  • Health: The connection between the mind, body, and spirit. This concept is dependent upon the likeness of how one is seen versus what they experience.
  • Society: The value that society projects upon people about how they should act or achieve in life.
  • Nursing: The science of human care and health. This involves interactions with individuals that have an active role in patient care and those that are being taken care of.
  • Human Being: A person that is valued, respected, and cared for. They are seen as fully functional and whole.[6]

Academic appointments[edit]

Watson is a Distinguished Professor of Nursing at the University of Colorado,[7] where she served as Dean of Nursing.

Leadership achievements[edit]

She is a past president of the National League for Nursing.[8]

Honors and awards[edit]

Watson has been awarded ten honorary doctoral degrees, including eight international honorary doctoral degrees. She has received numerous awards including:

  • Fetzer Institute Norman Cousins Award
  • Fullbright Research Award[9]
  • 2013: American Academy of Nursing – inducted as ‘Living Legend’[10]

Works[edit]

Watson, Jean (2003). Inside Stories: Tales of Change and Growth. Lion UK. ISBN 0745948162.
Bevis, Em Olivia; Watson, Jean (2000). Toward a Caring Curriculum: A New Pedagogy for Nursing. Jones and Bartlett. ISBN 0745948162.
Watson, Jean (1979). Nursing: The Philosophy and Science of Caring. Little, Brown and Co. ISBN 0316924644.

References[edit]

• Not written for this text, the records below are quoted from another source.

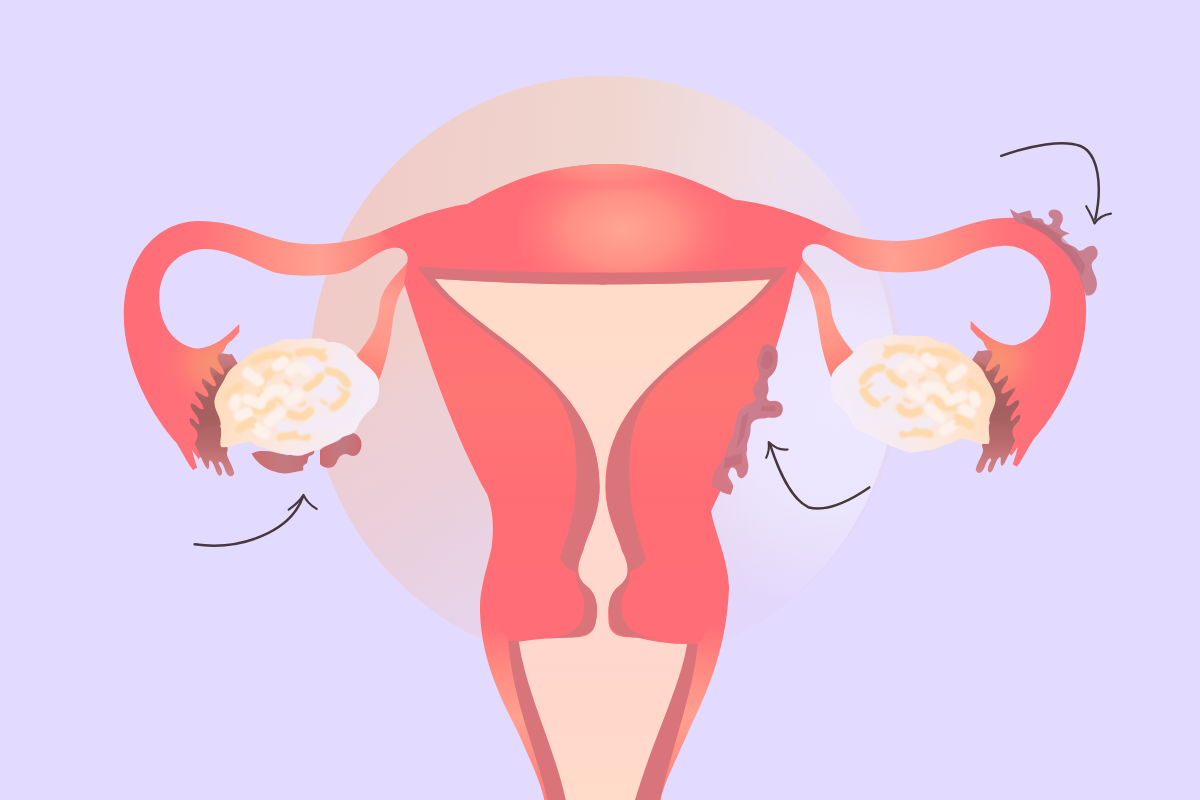
<!DOCTYPE html>
<html lang="en">
<head>
<meta charset="utf-8">
<title>Endometriosis illustration</title>
<style>
:root{
  --lavender:#e3daff;
  --coral:#ff6d76;
  --salmon:#ff9e90;
  --lining:#d9757a;
  --cream:#ffdacb;
  --mauve:#c97a88;
  --shadow:#a4605f;
  --ink:#46383a;
}
html,body{margin:0;padding:0;width:1200px;height:800px;overflow:hidden;background:var(--lavender)}
.illustration{display:block;width:1200px;height:800px;background:var(--lavender)}
.lining{fill:var(--lining)}
.cavity{fill:url(#cavity-fill)}
.arrow{fill:none;stroke:var(--ink);stroke-width:3;stroke-linecap:round;stroke-linejoin:round}
.arrow .head{stroke-width:2.6}
.follicle{fill:none;stroke-linecap:round}
.follicle-warm{stroke:#fdd9ab}
.follicle-pale{stroke:#fdf1ec}
.follicle-cool{stroke:#f3ecf7}
</style>
</head>
<body>
<svg class="illustration" viewBox="0 0 1455 970" role="img" aria-label="Diagram of a uterus with endometriosis lesions marked by arrows">
  <defs>
    <linearGradient id="halo-fill" x1="0" y1=".4" x2="1" y2=".5">
      <stop offset="0" stop-color="#f0cac6"/>
      <stop offset=".5" stop-color="#f0d6d0"/>
      <stop offset=".78" stop-color="#eee1ec"/>
      <stop offset="1" stop-color="#eae5fc"/>
    </linearGradient>
    <linearGradient id="halo-fade" x1=".25" y1=".4" x2=".55" y2="1">
      <stop offset="0" stop-color="#e3d6fa" stop-opacity="0"/>
      <stop offset=".35" stop-color="#e6cfe4" stop-opacity=".55"/>
      <stop offset="1" stop-color="#e3d8fc"/>
    </linearGradient>
    <radialGradient id="halo-light" gradientUnits="userSpaceOnUse" cx="1010" cy="500" r="240">
      <stop offset="0" stop-color="#ede8ff"/>
      <stop offset=".5" stop-color="#ece6fe" stop-opacity=".9"/>
      <stop offset="1" stop-color="#ece6fe" stop-opacity="0"/>
    </radialGradient>
    <linearGradient id="tube-fill" gradientUnits="userSpaceOnUse" x1="150" y1="0" x2="510" y2="0">
      <stop offset="0" stop-color="#ff6d76"/>
      <stop offset=".26" stop-color="#ff7279"/>
      <stop offset=".5" stop-color="#ff9184"/>
      <stop offset=".66" stop-color="#ffa092"/>
      <stop offset=".8" stop-color="#ff8a82"/>
      <stop offset=".92" stop-color="#ff6d76"/>
    </linearGradient>
    <radialGradient id="funnel-glow" gradientUnits="userSpaceOnUse" cx="258" cy="440" r="64">
      <stop offset="0" stop-color="#f6946f"/>
      <stop offset=".4" stop-color="#fb8a74" stop-opacity=".8"/>
      <stop offset="1" stop-color="#ff6d76" stop-opacity="0"/>
    </radialGradient>
    <linearGradient id="funnel-inside" x1="0" y1="0" x2="0" y2="1">
      <stop offset="0" stop-color="#cd7d80"/>
      <stop offset=".45" stop-color="#a4605f"/>
      <stop offset=".75" stop-color="#b86a6c"/>
      <stop offset="1" stop-color="#d98488"/>
    </linearGradient>
    <linearGradient id="ligament-fill" gradientUnits="userSpaceOnUse" x1="490" y1="310" x2="445" y2="450">
      <stop offset="0" stop-color="#ff7c7c"/>
      <stop offset=".4" stop-color="#ffa092"/>
      <stop offset=".75" stop-color="#ff9788"/>
      <stop offset="1" stop-color="#fd8276"/>
    </linearGradient>
    <linearGradient id="ovary-fill" x1="0" y1=".35" x2="1" y2=".6">
      <stop offset="0" stop-color="#ffd9b8"/>
      <stop offset=".3" stop-color="#fee4cf"/>
      <stop offset=".62" stop-color="#f8eaec"/>
      <stop offset="1" stop-color="#f3edfa"/>
    </linearGradient>
    <radialGradient id="crown-glow">
      <stop offset="0" stop-color="#ffa693"/>
      <stop offset=".45" stop-color="#ff9588" stop-opacity=".85"/>
      <stop offset="1" stop-color="#ff6d76" stop-opacity="0"/>
    </radialGradient>
    <linearGradient id="body-fill" gradientUnits="userSpaceOnUse" x1="0" y1="340" x2="0" y2="970">
      <stop offset="0" stop-color="#ff6d76"/>
      <stop offset=".22" stop-color="#fe7674"/>
      <stop offset=".42" stop-color="#ff6d74"/>
      <stop offset=".66" stop-color="#ff6d76"/>
      <stop offset=".74" stop-color="#ff8880"/>
      <stop offset=".84" stop-color="#ffa090"/>
      <stop offset="1" stop-color="#ff7d7b"/>
    </linearGradient>
    <linearGradient id="cavity-fill" x1="0" y1="0" x2="0" y2="1">
      <stop offset="0" stop-color="#ffdcc9"/>
      <stop offset=".5" stop-color="#ffd9ce"/>
      <stop offset=".75" stop-color="#ffd6cb"/>
      <stop offset="1" stop-color="#ffdbc9"/>
    </linearGradient>
    <linearGradient id="uterine-lesion-fill" x1="1" y1="0" x2="0" y2="1">
      <stop offset="0" stop-color="#c9747f"/>
      <stop offset=".5" stop-color="#cb8090"/>
      <stop offset="1" stop-color="#d97582"/>
    </linearGradient>
    <linearGradient id="ovarian-lesion-fill" x1="0" y1="0" x2="1" y2="0">
      <stop offset="0" stop-color="#cf6c6c"/>
      <stop offset=".5" stop-color="#c27a80"/>
      <stop offset=".8" stop-color="#c5737b"/>
      <stop offset="1" stop-color="#d0686a"/>
    </linearGradient>
    <filter id="soft"><feGaussianBlur stdDeviation="1.6"/></filter>
    <clipPath id="ovary-clip"><use href="#ovary-outline"/></clipPath>
    <clipPath id="tube-clip"><use href="#tube-outline"/></clipPath>
    <clipPath id="crown-clip"><path d="M567 247C610 222 665 199 738 199C800 199 850 222 890 242L1000 270L966 326Q735 336 506 324L470 290Z"/></clipPath>

    <path id="ovary-outline" d="M260 486C262 474 270 466 274 456C280 444 291 440 299 433C306 428 311 421 322 420C334 418 338 411 349 411C361 412 366 410 376 411C385 409 392 410 398 415C409 413 426 420 432 430C438 441 455 446 459 461C461 474 460 486 452 494C444 501 437 508 433 519C428 530 417 527 410 533C402 539 394 540 387 545C379 546 377 549 369 551C360 555 351 551 344 550C333 550 327 545 317 542C308 541 305 534 299 536C288 537 280 544 268 542C265 534 271 525 267 517C270 508 259 498 260 486Z"/>

    <path id="tube-outline" d="M520 258C496 266 480 274 462 281C432 293 398 297 370 296C318 292 296 268 240 268C184 269 150 322 150 380C150 446 186 506 214 537C222 550 228 562 234 570L239 567C236 558 234 551 233 546L241 557L243 553L236 538C242 528 240 522 232 515C228 508 230 504 236 510C240 516 244 517 240 507C235 498 229 494 232 489C238 490 242 498 247 496C246 487 235 480 236 474C243 475 250 484 253 480C252 471 242 466 245 459C252 461 259 472 262 467C260 458 252 452 255 445C262 446 268 458 272 453C270 444 262 439 264 430C276 427 270 418 281 413L290 403L290 393C276 408 260 421 240 423C214 420 193 396 193 360C194 324 218 302 250 302C286 304 308 322 332 330C356 336 402 336 424 328C446 318 462 299 482 300C492 302 497 310 493 320L520 326Z"/>

    <g id="adnexa">
      <g class="fimbriae">
        <path fill="url(#funnel-inside)" d="M258 432C268 424 276 432 281 429L288 440L285 450L270 470L268 535C273 545 277 538 276 546C272 553 282 562 284 574C280 582 274 575 272 567C269 560 266 558 265 562C270 570 271 576 266 577C261 573 261 564 256 559C251 556 256 566 252 569C247 565 246 556 241 552L226 520L230 480Z"/>
        <path fill="#a4605f" opacity=".6" d="M258 455L283 442L262 485L268 515L240 520L234 490Z" filter="url(#soft)"/>
      </g>
      <path class="ligament" fill="url(#ligament-fill)" d="M499 312C482 334 463 346 460 372C458 400 447 412 430 434L459 462C468 440 472 420 476 392C479 370 484 354 492 344L506 326Z"/>
      <use href="#tube-outline" fill="url(#tube-fill)"/>
      <g clip-path="url(#tube-clip)"><circle cx="258" cy="440" r="64" fill="url(#funnel-glow)"/></g>
    </g>

    <g id="ovary">
      <use href="#ovary-outline" fill="url(#ovary-fill)"/>
      <g clip-path="url(#ovary-clip)" filter="url(#soft)">
        <g class="follicle follicle-warm" stroke-width="10">
          <path d="M308 438Q326 426 350 432M316 466Q324 450 338 447M306 496Q320 502 330 490M362 428Q382 422 392 434M398 450Q414 452 421 466M404 494Q414 490 420 478M352 502Q368 510 376 498M340 530Q358 525 372 530M290 520L306 510M372 470Q384 466 388 456M276 480L290 468"/>
        </g>
        <g class="follicle follicle-pale" stroke-width="13">
          <path d="M300 452L314 462M322 480Q330 470 344 474M300 484L316 490M290 504L300 500M326 512L340 500M312 520L322 526M352 450Q364 440 372 450M350 486L362 478M336 444L344 438M284 492L286 484"/>
        </g>
        <g class="follicle follicle-cool" stroke-width="12">
          <path d="M384 476Q398 468 404 478M384 510Q396 518 406 508M376 440L386 446M414 440L424 448M430 490L440 470M366 522L380 516M404 462L398 466M340 516L350 518M420 508L430 500"/>
        </g>
        <g class="follicle follicle-warm" stroke-width="4">
          <path d="M318 474L312 480M346 462L352 466M334 484L342 488M390 486L396 490M382 428L394 424M410 470L416 474M300 514L308 518M364 492L370 488"/>
        </g>
      </g>
    </g>

    <g id="uterine-wall-lining">
      <path d="M506 323Q620 331 735 331L735 345Q632 345 527 338C556 376 602 402 642 437C694 482 727 525 727 590C727 626 711 650 707 668C697 690 700 702 712 711C726 722 725 742 722 756C718 772 706 773 662 774C704 771 710 752 708 726C706 715 695 708 700 694C692 692 682 686 679 676C688 650 699 620 699 572C699 522 690 487 650 451C594 404 532 364 506 323Z"/>
    </g>
  </defs>

  <g id="halo">
    <circle cx="734" cy="450" r="358" fill="url(#halo-fill)"/>
    <circle cx="734" cy="450" r="358" fill="url(#halo-fade)"/>
    <path fill="url(#halo-light)" d="M734 450L960 180A358 358 0 0 1 900 767Z"/>
  </g>

  <g id="left-adnexa">
    <use href="#adnexa"/>
    <g id="ovarian-lesion" fill="url(#ovarian-lesion-fill)">
      <path d="M305 550C316 544 334 548 348 552C360 551 364 540 374 541C381 541 384 548 378 552C370 553 376 561 370 563C364 566 372 571 364 571C354 573 344 576 334 572C322 570 310 560 305 550Z"/>
      <path d="M388 546C396 538 410 538 415 530C421 522 434 523 438 535C440 547 432 556 424 552C416 548 411 553 408 561C404 569 394 569 388 563Z"/>
    </g>
    <use href="#ovary"/>
  </g>

  <g id="right-adnexa" transform="translate(1467 -4) scale(-1 1)">
    <use href="#adnexa"/>
    <use href="#ovary"/>
  </g>

  <g id="uterus">
    <path id="body" fill="url(#body-fill)" d="M462 281C495 266 530 253 567 247C610 222 665 199 738 199C800 199 850 222 890 242C935 247 975 262 1008 278L986 296C974 297 968 308 973 317L965 332L962 345C944 425 905 530 862 620C868 650 882 676 884 712C881 782 862 830 836 884C818 925 804 952 801 970L660 970C655 946 642 920 628 888C606 844 584 800 582 742C581 714 590 692 596 664C599 640 598 620 591 600C552 530 520 440 490 343L494 322C498 310 491 300 480 300Z"/>
    <g id="crown" clip-path="url(#crown-clip)">
      <ellipse cx="755" cy="278" rx="150" ry="100" fill="url(#crown-glow)"/>
      <ellipse cx="735" cy="200" rx="130" ry="34" fill="url(#crown-glow)" opacity=".7"/>
    </g>
    <path id="cervix" fill="#ff6d76" d="M592 690L700 694L710 730L700 770Q660 778 618 778L592 740ZM872 690L768 694L755 730L764 772Q800 781 846 781L874 740Z"/>
    <g id="canal">
      <path class="lining" d="M616 777L846 781C842 832 816 905 800 970L664 970C650 910 622 850 616 777Z"/>
      <path class="cavity" d="M527 338Q735 351 934 339C906 377 862 402 822 437C768 482 734 525 734 590C734 626 750 650 754 668C766 690 762 702 750 711C736 722 737 742 738 756C741 772 754 773 772 773Q802 781 833 781C826 830 792 895 770 970L686 970C672 905 638 840 629 778Q665 773 690 773C706 773 718 772 722 756C725 742 726 722 712 711C700 702 697 690 707 668C711 650 727 626 727 590C727 525 694 482 642 437C602 402 556 376 527 338Z"/>
    </g>
    <g id="lining" class="lining">
      <use href="#uterine-wall-lining"/>
      <use href="#uterine-wall-lining" transform="translate(1462 0) scale(-1 1)"/>
    </g>
  </g>

  <g id="uterine-lesion" fill="url(#uterine-lesion-fill)">
    <path d="M924 420C932 414 944 420 943 432C943 445 940 452 932 458C928 464 935 470 930 479C928 486 934 487 939 486C948 486 952 495 947 503C940 510 934 504 928 507C920 508 911 508 910 518C911 530 904 536 906 545C903 553 909 560 907 569C906 578 898 584 894 576C894 567 886 563 883 571C880 579 889 583 889 591L886 600C878 599 870 594 863 590C862 577 868 568 875 560C882 549 880 540 887 532C893 520 890 508 897 498C904 488 912 492 917 483C910 476 912 468 919 462C924 452 916 446 918 436Z"/>
    <path fill="#bd6774" opacity=".55" d="M926 428C934 422 939 430 937 440C933 450 925 449 923 442ZM924 492L940 492L940 499L922 498ZM900 505L908 500L902 530L893 544ZM879 555L900 550L899 562L878 568Z"/>
  </g>

  <g id="tubal-lesion" fill="#c77a88">
    <path opacity=".92" d="M1224 253L1234 259L1249 255L1252 264C1259 266 1264 262 1266 270C1271 275 1278 272 1276 265C1269 262 1270 254 1278 254C1288 254 1291 264 1287 271C1282 279 1290 280 1297 283C1290 285 1284 288 1288 294C1296 297 1302 297 1308 304C1315 305 1317 297 1326 298C1333 302 1332 312 1326 316C1319 324 1330 332 1330 344C1330 352 1326 360 1317 358C1311 346 1310 331 1300 319C1290 302 1272 286 1252 275C1242 272 1234 271 1231 268Z"/>
    <path fill="#b35f72" opacity=".45" d="M1238 262L1262 270L1284 284L1306 306L1316 322L1312 334L1294 308L1270 286L1244 272Z"/>
  </g>

  <g id="arrows" class="arrow">
    <g><path d="M236 660C294 668 352 644 367 603"/><path class="head" d="M350 618C357 613 364 607 368 600C371 607 377 613 384 617"/></g>
    <g><path d="M1054 591C1022 613 998 620 980 615C958 604 944 570 934 540"/><path class="head" d="M929 555C932 549 933 543 932 536C939 543 947 546 955 545"/></g>
    <g><path d="M1214 189C1250 176 1290 169 1310 177C1332 186 1337 226 1328 266"/><path class="head" d="M1317 250C1321 257 1325 264 1327 271C1332 264 1339 260 1347 259"/></g>
  </g>
</svg>
</body>
</html>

  1. ^ "Global Caring Connections". CU College of Nursing. Retrieved June 22, 2012.
  2. ^ Nameth, Lynne (Fall 2010). "An Interview with Jean Watson". Beginnings – via University of Oklahoma Libraries.
  3. ^ Wayne, Gil (January 19, 2017). "Jean Watson". Nurseslabs.
  4. ^ Fawcett, Jacqueline (July 2002). "The Nurse Theorists: 21st Century—Jean Watson". Nursing Science Quarterly. 15.
  5. ^ Clark, Carey (April 2016). "Watson's Human Caring Theory: Pertinent Transpersonal and Humanities Concepts for Educators". Humanities. 5.
  6. ^ Gonzalo, Angelo (April 26, 2019). "Jean Watson's Theory of Human Caring". Nurseslabs.
  7. ^ "14th International IONS Conference". Institute of Noetic Sciences. Archived from the original on May 12, 2012. Retrieved June 22, 2012.
  8. ^ "A salute to NLN members" (PDF). p. 2.
  9. ^ "JEAN WATSON TO SPEAK ON CARING SCIENCE". University of Wyoming.
  10. ^ "Living Legends". American Academy of Nursing.